Practicing Enterprise Architects believe TOGAF®, a standard of The Open Group, continues to be well-suited to helping organizations develop the business and IT infrastructures they need to align their business strategies, organizational structures, and capabilities. However, TOGAF users are increasingly looking for additional guidance and industry specific use cases regarding how to use the standard in conjunction with new IT trends—such as Agile development and artificial intelligence—and to address digital and business transformation efforts.
Tuesday, October 39, the second day of The Open Group Singapore event, started with a discussion between Steve Nunn, President and CEO of The Open Group, and Dave Hornford, Managing Partner, Conexiam based on the Seven Levers of Digital Transformation White Paper which was published in 2017.
In the recent few years, Enterprise Agility has become one of the key drivers for many organizations to be relevant and to sustain their core businesses. As the change is happening so rapidly in every business sector, if the organizations do not adapt to the speed and scale in delivering their services, they would soon become obsolete and run out of their customer base. To handle and to succeed in the business with the ever-changing business scenarios, transformation initiatives like driving Enterprise Agility has become the most important priority for present CXOs.
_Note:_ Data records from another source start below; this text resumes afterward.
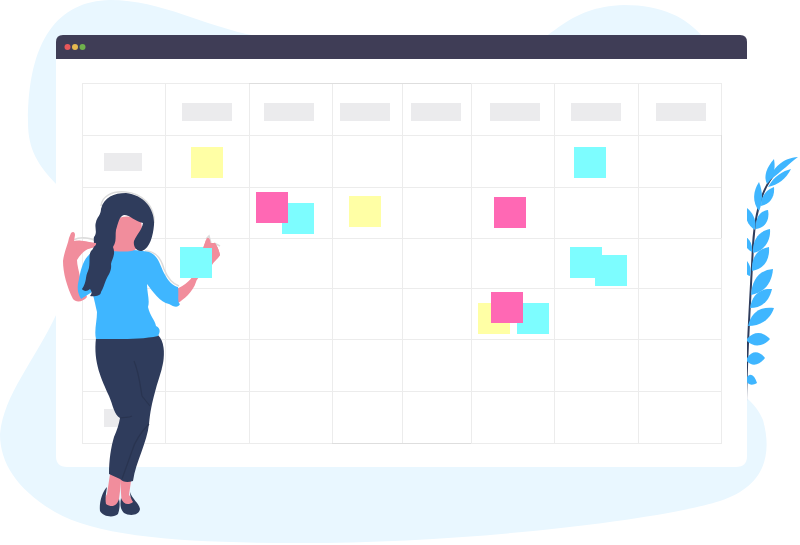
<!DOCTYPE html>
<html lang="en">
<head>
<meta charset="utf-8">
<title>Planning board illustration</title>
<style>
:root {
  --blob: #e9f7ff;
  --bar: #3f3d56;
  --line: #ececec;
  --label: #ebebed;
  --navy: #2f3c5c;
  --navy-dark: #293450;
  --blue: #3fb6ff;
  --skin: #f18d9c;
  --yellow: #ffffa5;
  --pink: #ff68b4;
  --cyan: #7dfdff;
}
html, body { margin: 0; background: #fff; overflow: hidden; }
svg { display: block; width: 800px; height: 545px; }
.blob { fill: var(--blob); }
.bar { fill: var(--bar); }
.grid { fill: none; stroke: var(--line); stroke-width: 1; }
.grid .strong { stroke: #dedede; }
.labels { fill: var(--label); }
.yellow { fill: var(--yellow); }
.pink { fill: var(--pink); }
.cyan { fill: var(--cyan); }
.blue { fill: var(--blue); }
.skin { fill: var(--skin); }
.navy { fill: var(--navy); }
.stem { fill: none; stroke: var(--navy); stroke-width: 2; stroke-linecap: round; }
.halo { fill: none; stroke: #dcdcdc; stroke-width: 1.5; }
.crease { fill: none; stroke: var(--navy-dark); stroke-width: 1.2; }
</style>
</head>
<body>
<svg viewBox="0 0 800 545" role="img" aria-label="A woman placing sticky notes on a weekly planning board">
  <defs>
    <rect id="note" width="32" height="31"/>
    <rect id="label" width="50" height="18"/>
    <clipPath id="beside-window"><rect x="747" y="140" width="53" height="270"/></clipPath>
  </defs>

  <g class="blob" id="backdrop">
    <path d="M28 122C28 40 58 1 110 0C162 0 205 27 257 36C350 50 450 60 520 50C556 38 566 7 624 5C662 5 686 17 704 38L720 380C738 390 756 402 763 420C774 460 760 488 720 501C660 520 470 543 300 543C190 543 100 538 55 512C18 490 0 464 0 434C4 394 34 362 57 313L80 240L57 185C38 165 28 150 28 122Z"/>
  </g>

  <g id="leaf-branch" clip-path="url(#beside-window)">
    <path class="stem" d="M746 402C747 345 751 290 753 245C755 212 762 190 773 176"/>
    <g class="blue">
      <path d="M770 180C772 168 783 158 798 157C790 163 782 171 770 180Z"/>
      <path d="M768 187C774 176 783 171 791 169C786 179 778 185 768 187Z"/>
      <path d="M767 184C763 176 767 167 774 159C776 170 773 178 767 184Z"/>
      <path d="M759 211C752 202 753 191 759 182C763 192 763 202 759 211Z"/>
      <path d="M761 206C761 196 766 190 774 187C775 197 770 204 761 206Z"/>
      <path d="M755 230C747 225 744 216 747 208C754 214 757 222 755 230Z"/>
      <path d="M756 229C755 218 760 211 768 210C770 220 765 228 756 229Z"/>
      <path d="M753 253C752 240 759 231 770 229C771 241 764 251 753 253Z"/>
      <path d="M752 252C745 248 742 241 742 234C750 238 753 245 752 252Z"/>
      <path d="M752 271C751 258 757 249 769 247C770 260 764 269 752 271Z"/>
      <path d="M751 295C752 279 760 270 773 269C772 283 764 293 751 295Z"/>
      <path d="M750 308C752 294 761 288 772 289C769 302 761 308 750 308Z"/>
      <path d="M748 326C751 312 761 306 774 308C770 320 760 326 748 326Z"/>
      <path d="M746 340C753 331 763 331 770 339C763 347 753 348 746 340Z"/>
      <path d="M746 360C751 350 759 350 765 358C759 366 751 367 746 360Z"/>
      <path d="M746 380C748 372 754 373 757 383C752 386 748 385 746 380Z"/>
      <path d="M750 276C742 273 741 264 743 257C750 263 752 269 750 276Z"/>
    </g>
  </g>

  <g id="browser-window">
    <path fill="#fff" d="M56 50H747V456Q747 467 736 467H67Q56 467 56 456Z"/>
    <path class="bar" d="M56 59V42Q56 35 63 35H740Q747 35 747 42V59Z"/>
    <circle cx="67.500" cy="47" r="3" fill="#e8575a"/>
    <circle cx="75" cy="47" r="3" fill="#e5b94f"/>
    <circle cx="82.500" cy="47" r="3" fill="#6fb24c"/>
  </g>

  <g id="calendar-grid" class="grid">
    <rect x="82.500" y="83.500" width="639" height="360"/>
    <path d="M165.500 83V443M249.500 83V443M332.500 83V443M402.500 83V443M471.500 83V443M554.500 83V443M638.500 83V443"/>
    <path d="M82 135.500H721M82 187.500H721M82 238.500H721M82 288.500H721M82 339.500H721M82 391.500H721"/>
    <path class="strong" d="M249 83.500H471M332 443.500H471M721.500 135V238"/>
  </g>

  <g id="placeholder-labels" class="labels">
    <use href="#label" x="182" y="103"/>
    <use href="#label" x="264" y="103"/>
    <use href="#label" x="340" y="103"/>
    <use href="#label" x="411" y="103"/>
    <use href="#label" x="490" y="103"/>
    <use href="#label" x="571" y="103"/>
    <use href="#label" x="656" y="103"/>
    <rect x="104" y="153" width="38" height="18"/>
    <rect x="104" y="409" width="38" height="18"/>
  </g>

  <g id="sticky-notes">
    <use class="yellow" href="#note" x="191" y="147"/>
    <use class="cyan" href="#note" x="282" y="203"/>
    <use class="pink" href="#note" x="256" y="192"/>
    <use class="yellow" href="#note" x="349" y="196"/>
    <use class="cyan" href="#note" x="574" y="147"/>
    <use class="pink" href="#note" x="494" y="197"/>
    <use class="cyan" href="#note" x="570" y="247"/>
    <use class="cyan" href="#note" x="595" y="255"/>
    <use class="yellow" href="#note" x="478" y="303"/>
    <use class="cyan" href="#note" x="517" y="303"/>
    <use class="pink" href="#note" x="491" y="292"/>
  </g>

  <g id="woman">
    <g id="halo" class="halo">
      <path d="M101 206C102 196 112 191 125 192C143 193 155 207 154 223"/>
      <path d="M145 251C156 251 161 258 164 269C168 279 173 284 179 286"/>
      <path d="M73 240C82 236 92 238 97 242M206 239L209 236L211 243M214 243L220 246"/>
      <path d="M157 337C165 345 164 360 161 370"/>
    </g>

    <g id="shoes">
      <path class="skin" d="M110 474L121 476L120 491L118 507C112 511 105 509 102 503L107 494Z"/>
      <path class="skin" d="M120 478L131 481L129 495L136 503C135 510 127 512 122 507L121 493Z"/>
      <path class="navy" d="M107 487C102 492 99 503 100 511C103 517 114 518 118 514C120 508 120 503 119 499C117 506 112 508 106 504C105 499 106 494 107 487Z"/>
      <path class="navy" d="M130 492C132 499 139 503 140 509C139 516 129 516 124 513C120 509 120 504 121 498C123 504 128 506 133 502C131 499 130 496 130 492Z"/>
    </g>

    <g id="trousers">
      <path class="navy" d="M96 338L158 335C164 341 165 352 163 363C161 374 157 383 155 392C152 403 150 412 149 424C147 443 136 461 133 481C127 483 123 482 120 479L109 474C109 460 111 447 114 437C117 430 119 424 120 418C114 415 113 405 109 396C102 380 93 363 96 338Z"/>
      <path class="crease" d="M134 361C139 373 140 384 142 396L150 406M120 418C126 417 129 418 132 416M149 424C141 432 135 441 132 451L122 479"/>
    </g>

    <path id="raised-hand" class="skin" d="M203 249L206 240C207 237 209 237 210 240L211 244L215 243C217 246 219 250 220 255C217 260 213 261 211 266C205 273 197 277 196 282C193 292 183 300 178 303L172 291C182 287 190 282 194 274Z"/>
    <path id="pointing-arm" class="skin" d="M71 233C73 231 75 232 75 235L74 241C80 240 89 243 96 243C97 246 94 248 88 249C84 251 80 255 77 260C77 265 79 271 80 277L87 297C83 302 76 303 73 299C67 287 63 273 63 261C64 252 68 244 69 238Z"/>

    <g id="blouse" class="blue">
      <path d="M110 251C120 248 137 250 149 252C158 255 160 265 164 273C168 281 173 286 178 287C179 296 177 302 180 304C178 308 174 307 169 304C160 302 153 292 147 284C147 293 150 300 148 307C150 316 155 320 156 326C161 328 160 333 158 336C140 340 115 339 96 339C94 331 97 321 97 312C95 303 94 298 92 292L81 299C77 292 77 287 79 279C82 263 86 253 99 249Z"/>
    </g>

    <g id="head">
      <path class="skin" d="M114 222C120 215 132 215 141 221C143 231 142 242 136 249C132 253 116 251 109 251C113 247 116 242 115 236Z"/>
      <path class="navy" d="M101 209C104 197 114 193 126 193C144 195 155 209 154 225C153 236 150 248 142 251C136 251 133 246 134 241C137 234 142 230 143 223C136 222 130 215 124 215C119 216 118 224 116 230C115 236 117 241 113 247C116 254 112 259 111 264C112 271 108 275 106 280C104 285 103 289 101 292C101 296 94 297 90 296C93 292 91 291 90 289C87 292 83 291 82 289C87 282 85 277 88 271C91 263 88 256 91 251C96 247 93 241 94 237C98 232 94 228 96 222C97 217 101 215 101 209Z"/>
    </g>

    <path id="pointing-finger" class="skin" d="M75 241C82 239 90 243 96 243C97 246 92 248 87 249L77 250Z"/>
    <use id="held-note" class="cyan" href="#note" x="180" y="247"/>
    <path id="holding-fingers" class="skin" d="M203 248L206 240L209 243L215 243C218 247 219 251 220 255C217 260 214 261 212 265V248Z"/>
  </g>
</svg>
</body>
</html>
The Open Group will explore Enterprise Architecture (EA) best practices and open standards for business transformation at the event in Lima, Peru, on October 4 and 5, 2018. More detailed information can be found here.
The business environment is evolving. Changes to regulations, new customer demands and the increased use of information technologies and mobile devices are just some of the trends putting pressure on organizations to prioritize innovation and efficiency in order to remain competitive.
The Open Group hosted its latest event July 23 – 26 in the Lone Star State at Houston’s Westin Oaks at the Galleria. The theme was ‘Digital Transformation in the Energy Industry’. We welcomed over 200 attendees from 13 countries, including Brazil, China, and the Netherlands.
In two prior blogs, I described why “Enterprise Architecture As A Service” (EA As A Service) would be a good thing and what it might look like.
Why? Because a properly implemented service delivery model would put the emphasis in more appropriate places:
Production and use value versus EA as a deliverable
Timely value along the way versus at the end
Clear expectations versus vague promise
Support and enablement versus ivory tower compliance
What? A portfolio of services provided on demand in service categories:
Planning Services to scope based on need
Buy-in/collaboration Services to ensure the right people in the organization are engaged
Development Services to build the right parts of an EA at the right time
Management Services to ensure that the EA efforts delivers value consistently
Usage Services to derive value from the EA
Decision Support Services to support Portfolio Governance decisions